By Daniel Hunter

Profit warnings issued by listed UK companies fell to their lowest levels in almost two years in the second quarter, according to EY.

There were just 57 profit warnings in the second quarter of 2015, six fewer than the same period in 2014 and 26% fewer than the previous quarter.

An unexpected decisive General Election result provided greater certainty for businesses by the end of the period, whilst rising disposable incomes, low interest rates and a buoyant housing market provided sufficient economic momentum for listed businesses, according to EY’s latest Profit Warnings report.

Overall, 4% of UK quoted companies issued profit warnings in Q2 of this year, making this the lowest number and percentage of companies warning since Q3 2013. The Main Market saw a significant drop in warnings; however, profit warnings from AIM companies remained steady at 35 (4.2%) against 37 (4.4%) in Q1 2015.

The FTSE sectors leading profit warnings in Q2 were Software & Computer Services (10) Support Services (7), Electronic & Electrical Equipment (7), Media (5) and General Retailers (5).

Improving landscape but expectations could rebound too fast

Profit warnings normally tail off during the summer, but this is an especially dramatic fall in warnings given the post-crisis highs recorded in previous quarters.

Alan Hudson, EY’s head of restructuring for UK & Ireland, says, “This period was a quarter of two halves.
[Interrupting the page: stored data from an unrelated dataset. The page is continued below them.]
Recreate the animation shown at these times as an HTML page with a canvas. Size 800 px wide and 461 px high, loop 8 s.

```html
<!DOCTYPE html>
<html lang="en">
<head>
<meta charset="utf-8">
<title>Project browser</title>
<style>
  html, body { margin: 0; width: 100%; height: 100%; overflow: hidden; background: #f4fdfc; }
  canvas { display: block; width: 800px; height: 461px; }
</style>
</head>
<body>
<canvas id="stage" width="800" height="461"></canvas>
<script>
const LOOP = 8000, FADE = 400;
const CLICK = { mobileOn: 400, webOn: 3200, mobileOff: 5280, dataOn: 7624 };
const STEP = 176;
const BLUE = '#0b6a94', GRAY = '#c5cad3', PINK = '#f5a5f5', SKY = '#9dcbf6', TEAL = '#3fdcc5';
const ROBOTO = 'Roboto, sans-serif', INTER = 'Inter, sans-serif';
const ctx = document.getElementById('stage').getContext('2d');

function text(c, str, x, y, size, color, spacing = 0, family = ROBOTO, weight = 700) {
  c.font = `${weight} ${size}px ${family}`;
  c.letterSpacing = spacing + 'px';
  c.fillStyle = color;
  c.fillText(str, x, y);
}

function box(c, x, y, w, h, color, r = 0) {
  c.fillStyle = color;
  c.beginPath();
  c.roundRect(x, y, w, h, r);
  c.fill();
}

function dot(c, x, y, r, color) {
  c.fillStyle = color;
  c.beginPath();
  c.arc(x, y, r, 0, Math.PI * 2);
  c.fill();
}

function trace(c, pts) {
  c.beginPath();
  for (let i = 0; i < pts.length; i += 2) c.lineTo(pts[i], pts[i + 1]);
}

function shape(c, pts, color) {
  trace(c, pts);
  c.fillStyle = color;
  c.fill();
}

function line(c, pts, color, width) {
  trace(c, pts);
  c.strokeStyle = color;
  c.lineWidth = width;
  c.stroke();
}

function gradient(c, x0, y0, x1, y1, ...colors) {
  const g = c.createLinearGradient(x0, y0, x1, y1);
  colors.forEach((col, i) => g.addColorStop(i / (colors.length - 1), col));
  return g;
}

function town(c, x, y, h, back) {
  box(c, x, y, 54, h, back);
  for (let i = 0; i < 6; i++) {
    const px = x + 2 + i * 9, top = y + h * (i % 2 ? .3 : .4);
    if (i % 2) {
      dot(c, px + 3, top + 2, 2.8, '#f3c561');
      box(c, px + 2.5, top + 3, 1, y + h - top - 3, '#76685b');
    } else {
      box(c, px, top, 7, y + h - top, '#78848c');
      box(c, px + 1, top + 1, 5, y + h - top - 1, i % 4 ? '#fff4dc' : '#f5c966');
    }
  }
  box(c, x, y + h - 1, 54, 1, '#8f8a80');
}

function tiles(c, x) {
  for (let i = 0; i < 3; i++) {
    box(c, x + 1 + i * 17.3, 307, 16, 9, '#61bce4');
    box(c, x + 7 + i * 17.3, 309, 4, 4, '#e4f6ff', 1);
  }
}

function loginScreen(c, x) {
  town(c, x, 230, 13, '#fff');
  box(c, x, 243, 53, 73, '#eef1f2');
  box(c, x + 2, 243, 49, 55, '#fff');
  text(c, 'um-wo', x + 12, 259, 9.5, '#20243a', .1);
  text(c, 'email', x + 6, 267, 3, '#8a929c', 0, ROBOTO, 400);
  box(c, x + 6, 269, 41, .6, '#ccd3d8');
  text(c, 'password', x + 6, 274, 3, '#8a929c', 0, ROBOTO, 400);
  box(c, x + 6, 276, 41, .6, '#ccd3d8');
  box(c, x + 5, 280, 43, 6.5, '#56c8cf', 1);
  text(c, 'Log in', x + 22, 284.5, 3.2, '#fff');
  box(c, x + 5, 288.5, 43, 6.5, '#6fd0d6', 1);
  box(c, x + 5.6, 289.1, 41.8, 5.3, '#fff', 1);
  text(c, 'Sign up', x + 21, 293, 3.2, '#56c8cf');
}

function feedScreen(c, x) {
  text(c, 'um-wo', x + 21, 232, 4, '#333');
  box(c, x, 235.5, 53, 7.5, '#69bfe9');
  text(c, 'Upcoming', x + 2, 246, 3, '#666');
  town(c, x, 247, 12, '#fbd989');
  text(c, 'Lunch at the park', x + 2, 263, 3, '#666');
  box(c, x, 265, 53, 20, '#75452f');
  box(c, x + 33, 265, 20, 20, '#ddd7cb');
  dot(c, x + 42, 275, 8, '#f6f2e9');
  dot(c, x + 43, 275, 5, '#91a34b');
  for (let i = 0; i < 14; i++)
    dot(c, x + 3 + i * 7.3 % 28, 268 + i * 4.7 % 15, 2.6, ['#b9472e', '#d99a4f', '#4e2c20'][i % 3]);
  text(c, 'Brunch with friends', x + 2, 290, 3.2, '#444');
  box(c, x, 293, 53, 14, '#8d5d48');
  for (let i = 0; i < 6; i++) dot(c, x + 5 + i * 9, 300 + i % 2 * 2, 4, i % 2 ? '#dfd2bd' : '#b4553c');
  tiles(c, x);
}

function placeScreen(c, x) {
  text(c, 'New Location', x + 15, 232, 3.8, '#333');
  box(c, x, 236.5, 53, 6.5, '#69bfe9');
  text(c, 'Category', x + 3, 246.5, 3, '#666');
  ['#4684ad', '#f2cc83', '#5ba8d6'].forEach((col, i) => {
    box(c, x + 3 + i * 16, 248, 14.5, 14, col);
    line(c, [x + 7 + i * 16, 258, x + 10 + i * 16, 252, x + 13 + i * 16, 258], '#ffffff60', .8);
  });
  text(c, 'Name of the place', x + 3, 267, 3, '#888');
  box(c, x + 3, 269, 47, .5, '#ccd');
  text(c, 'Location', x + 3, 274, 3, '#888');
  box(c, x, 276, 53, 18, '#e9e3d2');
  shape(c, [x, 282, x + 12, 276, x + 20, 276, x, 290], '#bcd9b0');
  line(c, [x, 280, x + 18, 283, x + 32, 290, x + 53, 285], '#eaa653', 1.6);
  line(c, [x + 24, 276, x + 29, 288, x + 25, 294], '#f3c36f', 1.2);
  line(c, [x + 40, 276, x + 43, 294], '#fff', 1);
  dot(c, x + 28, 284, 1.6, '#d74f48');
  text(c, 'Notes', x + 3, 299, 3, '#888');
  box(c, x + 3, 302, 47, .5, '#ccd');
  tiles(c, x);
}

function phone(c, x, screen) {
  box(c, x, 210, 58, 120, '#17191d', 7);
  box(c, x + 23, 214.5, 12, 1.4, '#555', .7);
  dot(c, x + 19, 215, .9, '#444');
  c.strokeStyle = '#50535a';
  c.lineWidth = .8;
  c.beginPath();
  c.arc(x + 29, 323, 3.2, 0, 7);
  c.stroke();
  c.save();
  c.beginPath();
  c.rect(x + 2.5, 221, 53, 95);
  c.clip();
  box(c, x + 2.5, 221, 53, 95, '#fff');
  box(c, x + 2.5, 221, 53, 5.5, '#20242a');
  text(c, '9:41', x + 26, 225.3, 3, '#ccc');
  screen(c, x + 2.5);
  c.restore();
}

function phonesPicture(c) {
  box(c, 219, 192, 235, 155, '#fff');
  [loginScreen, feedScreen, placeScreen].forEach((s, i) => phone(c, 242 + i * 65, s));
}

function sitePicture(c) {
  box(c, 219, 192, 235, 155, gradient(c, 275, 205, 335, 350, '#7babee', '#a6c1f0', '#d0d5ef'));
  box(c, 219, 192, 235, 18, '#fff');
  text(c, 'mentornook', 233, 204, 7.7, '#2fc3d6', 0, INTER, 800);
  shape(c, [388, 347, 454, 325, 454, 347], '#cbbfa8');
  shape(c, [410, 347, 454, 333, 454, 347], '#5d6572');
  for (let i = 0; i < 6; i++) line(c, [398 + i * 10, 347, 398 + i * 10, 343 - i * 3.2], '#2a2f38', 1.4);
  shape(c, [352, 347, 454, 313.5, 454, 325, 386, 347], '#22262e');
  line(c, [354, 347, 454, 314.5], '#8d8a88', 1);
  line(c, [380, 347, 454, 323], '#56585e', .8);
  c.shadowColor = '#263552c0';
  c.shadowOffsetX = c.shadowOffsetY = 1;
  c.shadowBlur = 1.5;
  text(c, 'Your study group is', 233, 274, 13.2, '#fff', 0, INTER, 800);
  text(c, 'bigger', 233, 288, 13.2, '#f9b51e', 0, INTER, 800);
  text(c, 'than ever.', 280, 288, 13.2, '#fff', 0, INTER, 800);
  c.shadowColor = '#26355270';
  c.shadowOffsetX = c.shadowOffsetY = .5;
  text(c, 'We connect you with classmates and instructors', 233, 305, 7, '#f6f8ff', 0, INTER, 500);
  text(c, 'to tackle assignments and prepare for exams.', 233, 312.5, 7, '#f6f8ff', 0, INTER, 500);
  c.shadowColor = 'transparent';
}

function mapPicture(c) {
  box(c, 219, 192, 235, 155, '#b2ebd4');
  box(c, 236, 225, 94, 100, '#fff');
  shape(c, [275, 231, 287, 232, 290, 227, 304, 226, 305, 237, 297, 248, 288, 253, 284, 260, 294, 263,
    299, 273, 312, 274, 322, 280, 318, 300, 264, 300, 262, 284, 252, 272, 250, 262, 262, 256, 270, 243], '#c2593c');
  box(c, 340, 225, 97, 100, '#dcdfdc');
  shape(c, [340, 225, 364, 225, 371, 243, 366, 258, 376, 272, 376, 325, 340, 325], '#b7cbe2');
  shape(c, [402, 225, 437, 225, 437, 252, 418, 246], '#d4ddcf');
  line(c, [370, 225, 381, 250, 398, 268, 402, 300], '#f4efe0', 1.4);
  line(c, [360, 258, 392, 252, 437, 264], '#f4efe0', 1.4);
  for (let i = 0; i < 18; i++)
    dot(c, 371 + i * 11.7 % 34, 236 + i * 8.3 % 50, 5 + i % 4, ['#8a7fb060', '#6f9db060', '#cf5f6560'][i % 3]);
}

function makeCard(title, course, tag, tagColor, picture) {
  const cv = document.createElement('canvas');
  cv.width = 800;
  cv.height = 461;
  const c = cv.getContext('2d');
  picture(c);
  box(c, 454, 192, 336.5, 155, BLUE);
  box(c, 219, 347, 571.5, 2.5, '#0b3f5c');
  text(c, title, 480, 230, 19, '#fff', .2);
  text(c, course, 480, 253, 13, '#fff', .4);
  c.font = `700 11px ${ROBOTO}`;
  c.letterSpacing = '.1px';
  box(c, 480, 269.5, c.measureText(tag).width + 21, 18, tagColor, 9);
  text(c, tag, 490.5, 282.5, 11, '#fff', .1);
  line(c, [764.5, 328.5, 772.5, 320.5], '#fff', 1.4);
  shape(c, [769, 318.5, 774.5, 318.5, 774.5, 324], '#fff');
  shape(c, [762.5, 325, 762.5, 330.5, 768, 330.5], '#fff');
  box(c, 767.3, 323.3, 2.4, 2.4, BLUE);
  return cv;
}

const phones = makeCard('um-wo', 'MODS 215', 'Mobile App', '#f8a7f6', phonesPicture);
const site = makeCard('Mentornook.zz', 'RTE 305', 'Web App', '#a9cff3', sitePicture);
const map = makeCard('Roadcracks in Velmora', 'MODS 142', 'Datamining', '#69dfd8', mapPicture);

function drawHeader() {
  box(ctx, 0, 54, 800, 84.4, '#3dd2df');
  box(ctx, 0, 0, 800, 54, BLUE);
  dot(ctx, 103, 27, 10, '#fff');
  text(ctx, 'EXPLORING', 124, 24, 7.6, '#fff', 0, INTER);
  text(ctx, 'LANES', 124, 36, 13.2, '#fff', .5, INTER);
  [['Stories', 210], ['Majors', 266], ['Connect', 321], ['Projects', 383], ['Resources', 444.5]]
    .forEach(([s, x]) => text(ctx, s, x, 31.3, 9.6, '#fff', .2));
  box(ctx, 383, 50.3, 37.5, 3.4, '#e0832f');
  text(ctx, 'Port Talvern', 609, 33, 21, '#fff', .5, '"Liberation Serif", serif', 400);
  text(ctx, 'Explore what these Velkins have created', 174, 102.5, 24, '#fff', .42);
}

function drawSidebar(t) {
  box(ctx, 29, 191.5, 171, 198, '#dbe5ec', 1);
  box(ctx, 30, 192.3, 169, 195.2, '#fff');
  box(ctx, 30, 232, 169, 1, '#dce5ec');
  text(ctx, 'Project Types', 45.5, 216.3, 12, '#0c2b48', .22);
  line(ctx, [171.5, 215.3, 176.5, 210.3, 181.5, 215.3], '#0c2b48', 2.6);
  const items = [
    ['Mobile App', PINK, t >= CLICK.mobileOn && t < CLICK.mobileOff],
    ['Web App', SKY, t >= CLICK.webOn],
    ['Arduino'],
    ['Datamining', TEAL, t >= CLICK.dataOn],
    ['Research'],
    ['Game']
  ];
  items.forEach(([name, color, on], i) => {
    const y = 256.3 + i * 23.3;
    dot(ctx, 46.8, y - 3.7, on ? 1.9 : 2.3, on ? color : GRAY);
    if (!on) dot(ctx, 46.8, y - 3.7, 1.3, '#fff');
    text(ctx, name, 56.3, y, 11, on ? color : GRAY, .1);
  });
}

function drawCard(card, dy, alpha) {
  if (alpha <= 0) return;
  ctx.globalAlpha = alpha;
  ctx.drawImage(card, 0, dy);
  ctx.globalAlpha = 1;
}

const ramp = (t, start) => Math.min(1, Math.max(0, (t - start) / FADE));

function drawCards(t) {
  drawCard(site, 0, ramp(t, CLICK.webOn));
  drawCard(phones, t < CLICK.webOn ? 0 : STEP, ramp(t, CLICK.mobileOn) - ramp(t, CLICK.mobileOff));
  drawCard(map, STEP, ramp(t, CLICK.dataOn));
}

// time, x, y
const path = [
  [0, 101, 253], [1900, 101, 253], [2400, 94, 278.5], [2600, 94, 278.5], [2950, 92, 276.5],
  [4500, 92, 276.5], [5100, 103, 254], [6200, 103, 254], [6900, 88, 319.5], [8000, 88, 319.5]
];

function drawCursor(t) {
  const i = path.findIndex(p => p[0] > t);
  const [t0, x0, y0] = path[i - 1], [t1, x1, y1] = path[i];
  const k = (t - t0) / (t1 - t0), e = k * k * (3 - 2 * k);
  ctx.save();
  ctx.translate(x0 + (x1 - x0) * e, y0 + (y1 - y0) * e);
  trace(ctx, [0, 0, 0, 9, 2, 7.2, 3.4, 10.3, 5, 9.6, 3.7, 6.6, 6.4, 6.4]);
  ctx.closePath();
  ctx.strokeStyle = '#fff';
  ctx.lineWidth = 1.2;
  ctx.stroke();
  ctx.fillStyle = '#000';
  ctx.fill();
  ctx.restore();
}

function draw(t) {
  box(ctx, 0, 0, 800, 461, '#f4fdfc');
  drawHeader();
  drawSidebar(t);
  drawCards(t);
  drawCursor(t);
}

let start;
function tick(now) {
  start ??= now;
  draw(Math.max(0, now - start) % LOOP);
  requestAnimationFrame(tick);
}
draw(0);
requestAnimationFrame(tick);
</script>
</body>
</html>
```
In April, UK profit warnings again hit a seven-year high; however in May an improving global economic outlook and an unexpectedly decisive General Election result appeared to set the ball rolling on many contracts and investment decisions. This helped companies meet lowered forecasts and feel more confident about the future.

“The danger is — as ever — that expectations rebound too fast. Summer has brought renewed uncertainties and challenges. Even with helpful economic winds, there are obviously deep and enduring issues dragging on profits. Rising competition, disruptive new entrants and trends - combined with overcapacity and ‘noflation’ - provide tough conditions in which to raise prices and forecast accurately. Companies need to actively rejig their portfolios and focus on operational and capital resilience to thrive and meet rising investor expectations in this volatile environment.”